(Collected data)
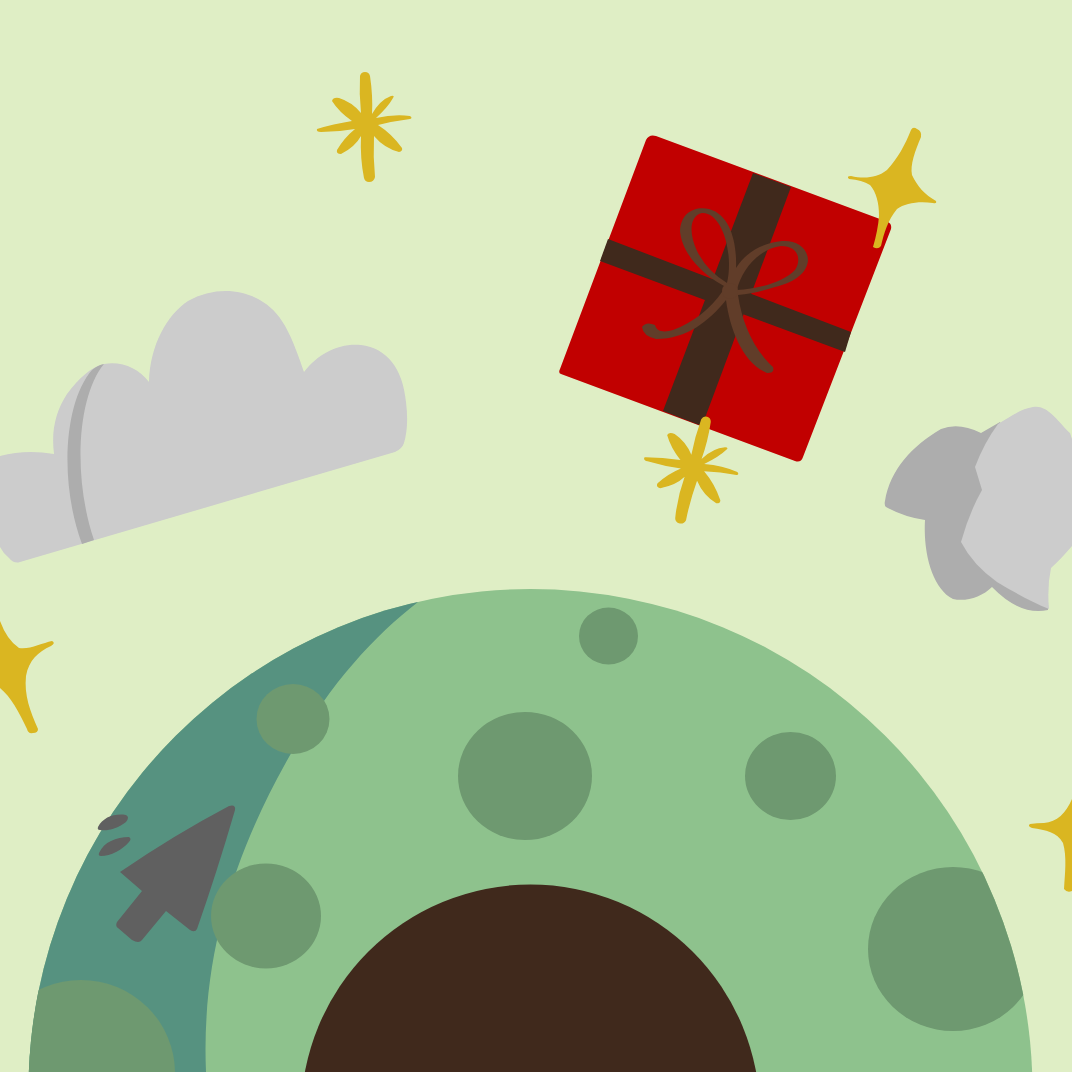
<!DOCTYPE html>
<html lang="en">
<head>
<meta charset="utf-8">
<title>Gift above a green planet</title>
<style>
:root {
  --sky: #dfeec5;
  --planet: #8ec28d;
  --planet-shade: #569280;
  --crater: #6e9970;
  --core: #40291c;
  --gift: #c10000;
  --ribbon: #40291c;
  --bow: #613d29;
  --cloud: #ccc;
  --cloud-shade: #adadad;
  --star: #dab621;
  --cursor: #606060;
}
html, body { margin: 0; width: 1072px; height: 1072px; overflow: hidden; background: var(--sky); }
svg { display: block; }
.planet { fill: var(--planet); }
.planet-shade { fill: var(--planet-shade); }
.craters { fill: var(--crater); }
.core { fill: var(--core); }
.gift-box { fill: var(--gift); }
.ribbon { fill: var(--ribbon); }
.bow { fill: var(--bow); }
.cloud { fill: var(--cloud); }
.cloud-shade { fill: var(--cloud-shade); }
.star { fill: var(--star); }
.cursor { fill: var(--cursor); }
</style>
</head>
<body>
<svg width="1072" height="1072" viewBox="0 0 1072 1072" role="img" aria-label="A red gift floating among clouds and stars above a green planet">
  <defs>
    <clipPath id="planet-edge"><circle cx="530.5" cy="1091" r="502"/></clipPath>
    <path id="burst" d="M360 76Q361 72 365 72Q369 72 370 76Q373 96 372 114Q380 100 391 96Q395 95 393 98Q388 107 376 118Q394 114 410 116Q413 118 410 119Q394 121 378 125Q392 134 402 148Q403 151 399 152Q384 148 374 136Q373 157 375 177Q374 182 369 182Q365 182 364 178Q360 158 361 136Q355 147 341 154Q336 154 337 150Q344 138 355 129Q338 132 321 132Q316 132 317 129Q333 124 352 121Q339 112 332 101Q333 97 339 98Q352 102 361 113Q359 94 360 76Z"/>
  </defs>

  <g id="left-cloud">
    <path class="cloud" d="M0 456Q26 449 54 454C51 430 56 411 67 394C79 378 91 367 104 364C122 361 138 368 149 382C150 345 167 315 188 301C213 287 242 288 263 302C284 315 293 340 304 372C318 354 338 343 361 345C387 348 403 369 406 402Q409 426 404 443Q402 449 395 452L20 562Q14 564 9 558Q3 553 0 547Z"/>
    <path class="cloud-shade" d="M104 364C78 395 72 475 94 540L82 544C59 482 64 402 92 370Q98 365 104 364Z"/>
  </g>

  <g id="right-cloud">
    <path class="cloud-shade" d="M885 501C890 470 912 446 941 429Q959 422 981 433L1000 422L1048 580L1048 610Q1020 616 992 587C982 597 966 602 953 599C933 589 923 555 925 520Q904 517 886 507Q884 505 885 501Z"/>
    <path class="cloud" d="M975 467Q984 443 998 424C1011 416 1021 409 1033 407C1048 404 1059 423 1070 433L1072 439V546Q1061 559 1051 568Q1047 587 1049 609C1031 602 1014 592 997 582Q973 565 961 542Q969 513 982 490Z"/>
  </g>

  <g id="planet">
    <circle class="planet" cx="530.5" cy="1091" r="502"/>
    <g clip-path="url(#planet-edge)">
      <path class="planet-shade" d="M418 602C375 635 330 684 293 750C235 850 201 955 206 1072H0V560H418Z"/>
      <g class="craters">
        <ellipse cx="608.500" cy="636" rx="29.500" ry="28.500"/>
        <ellipse cx="525" cy="776" rx="67" ry="64"/>
        <ellipse cx="790.500" cy="776" rx="45.500" ry="44"/>
        <ellipse cx="293" cy="719" rx="36.500" ry="35"/>
        <ellipse cx="266" cy="916" rx="55" ry="52.500"/>
        <ellipse cx="953" cy="949" rx="85" ry="82"/>
        <ellipse cx="81" cy="1073" rx="94" ry="93"/>
      </g>
    </g>
    <circle class="core" cx="530.500" cy="1114" r="229.500"/>
  </g>

  <g id="cursor" class="cursor">
    <path d="M120 872Q174 835 229 806Q236 804 235 810Q217 872 197 929Q195 933 190 930L166 911L142 940Q139 944 132 940L118 928Q115 926 117 922L142 891Z"/>
    <path d="M98 827C103 817 115 813 126 815Q130 817 126 822C117 829 108 831 100 830Q97 830 98 827Z"/>
    <path d="M99 853C104 842 116 837 129 837Q132 839 129 842C122 850 111 856 101 856Q98 856 99 853Z"/>
  </g>

  <g id="gift">
    <path class="gift-box" d="M646 140Q649 134 656 136L888 222Q892 224 891 229L803 457Q801 463 795 461L561 374Q558 373 560 369Z"/>
    <g class="ribbon">
      <path d="M753 173L791 187L702 426L663 411Z"/>
      <path d="M608 239L851 332L845 352L600 261Z"/>
    </g>
    <g class="bow">
      <path fill-rule="evenodd" d="M728 288C703 276 682 254 680 231C681 213 694 206 709 209C731 215 737 244 736 268C747 251 763 243 782 241C797 240 808 248 808 261C806 275 792 283 775 287C762 291 750 294 738 295C742 323 754 350 773 367Q775 373 767 373C743 363 730 330 726 300C709 321 687 339 656 339Q643 336 642 327Q646 321 655 325C657 333 666 332 673 330C693 323 711 308 722 292ZM727 283C734 253 722 212 702 213C689 216 689 234 697 251Q707 271 727 283ZM737 290C760 289 785 281 795 270C802 259 798 246 781 246C758 249 741 271 737 290Z"/>
      <circle cx="730" cy="291" r="8"/>
    </g>
  </g>

  <g id="stars" class="star">
    <use href="#burst"/>
    <use href="#burst" transform="translate(693 470) rotate(17) translate(-367 -127)"/>
    <path d="M911 130Q913 126 917 129Q922 131 921 137C915 151 910 165 912 175C917 186 925 195 936 201Q937 204 933 203C919 201 905 203 897 209C888 220 884 233 881 246Q878 250 873 247Q878 230 879 216C879 202 876 192 870 185Q862 180 849 179Q846 176 851 176C864 179 877 178 887 170C898 158 905 145 911 130Z"/>
    <path d="M0 621Q7 640 19 648C29 650 42 643 52 641Q56 643 51 646C38 652 29 660 26 676C24 695 30 711 38 729Q38 733 33 733Q28 734 27 729C19 712 11 697 0 688Z"/>
    <path d="M1072 799C1066 813 1057 822 1044 823Q1037 823 1030 824Q1027 826 1032 828C1046 830 1057 832 1063 843C1067 857 1065 873 1064 889Q1067 893 1072 891Z"/>
  </g>
</svg>
</body>
</html>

Exercise — Take the line that contains "288C703 276 682" and each line after it through the end of the records, and repeat them all exactly. Nothing else.

Response box —
      <path fill-rule="evenodd" d="M728 288C703 276 682 254 680 231C681 213 694 206 709 209C731 215 737 244 736 268C747 251 763 243 782 241C797 240 808 248 808 261C806 275 792 283 775 287C762 291 750 294 738 295C742 323 754 350 773 367Q775 373 767 373C743 363 730 330 726 300C709 321 687 339 656 339Q643 336 642 327Q646 321 655 325C657 333 666 332 673 330C693 323 711 308 722 292ZM727 283C734 253 722 212 702 213C689 216 689 234 697 251Q707 271 727 283ZM737 290C760 289 785 281 795 270C802 259 798 246 781 246C758 249 741 271 737 290Z"/>
      <circle cx="730" cy="291" r="8"/>
    </g>
  </g>

  <g id="stars" class="star">
    <use href="#burst"/>
    <use href="#burst" transform="translate(693 470) rotate(17) translate(-367 -127)"/>
    <path d="M911 130Q913 126 917 129Q922 131 921 137C915 151 910 165 912 175C917 186 925 195 936 201Q937 204 933 203C919 201 905 203 897 209C888 220 884 233 881 246Q878 250 873 247Q878 230 879 216C879 202 876 192 870 185Q862 180 849 179Q846 176 851 176C864 179 877 178 887 170C898 158 905 145 911 130Z"/>
    <path d="M0 621Q7 640 19 648C29 650 42 643 52 641Q56 643 51 646C38 652 29 660 26 676C24 695 30 711 38 729Q38 733 33 733Q28 734 27 729C19 712 11 697 0 688Z"/>
    <path d="M1072 799C1066 813 1057 822 1044 823Q1037 823 1030 824Q1027 826 1032 828C1046 830 1057 832 1063 843C1067 857 1065 873 1064 889Q1067 893 1072 891Z"/>
  </g>
</svg>
</body>
</html>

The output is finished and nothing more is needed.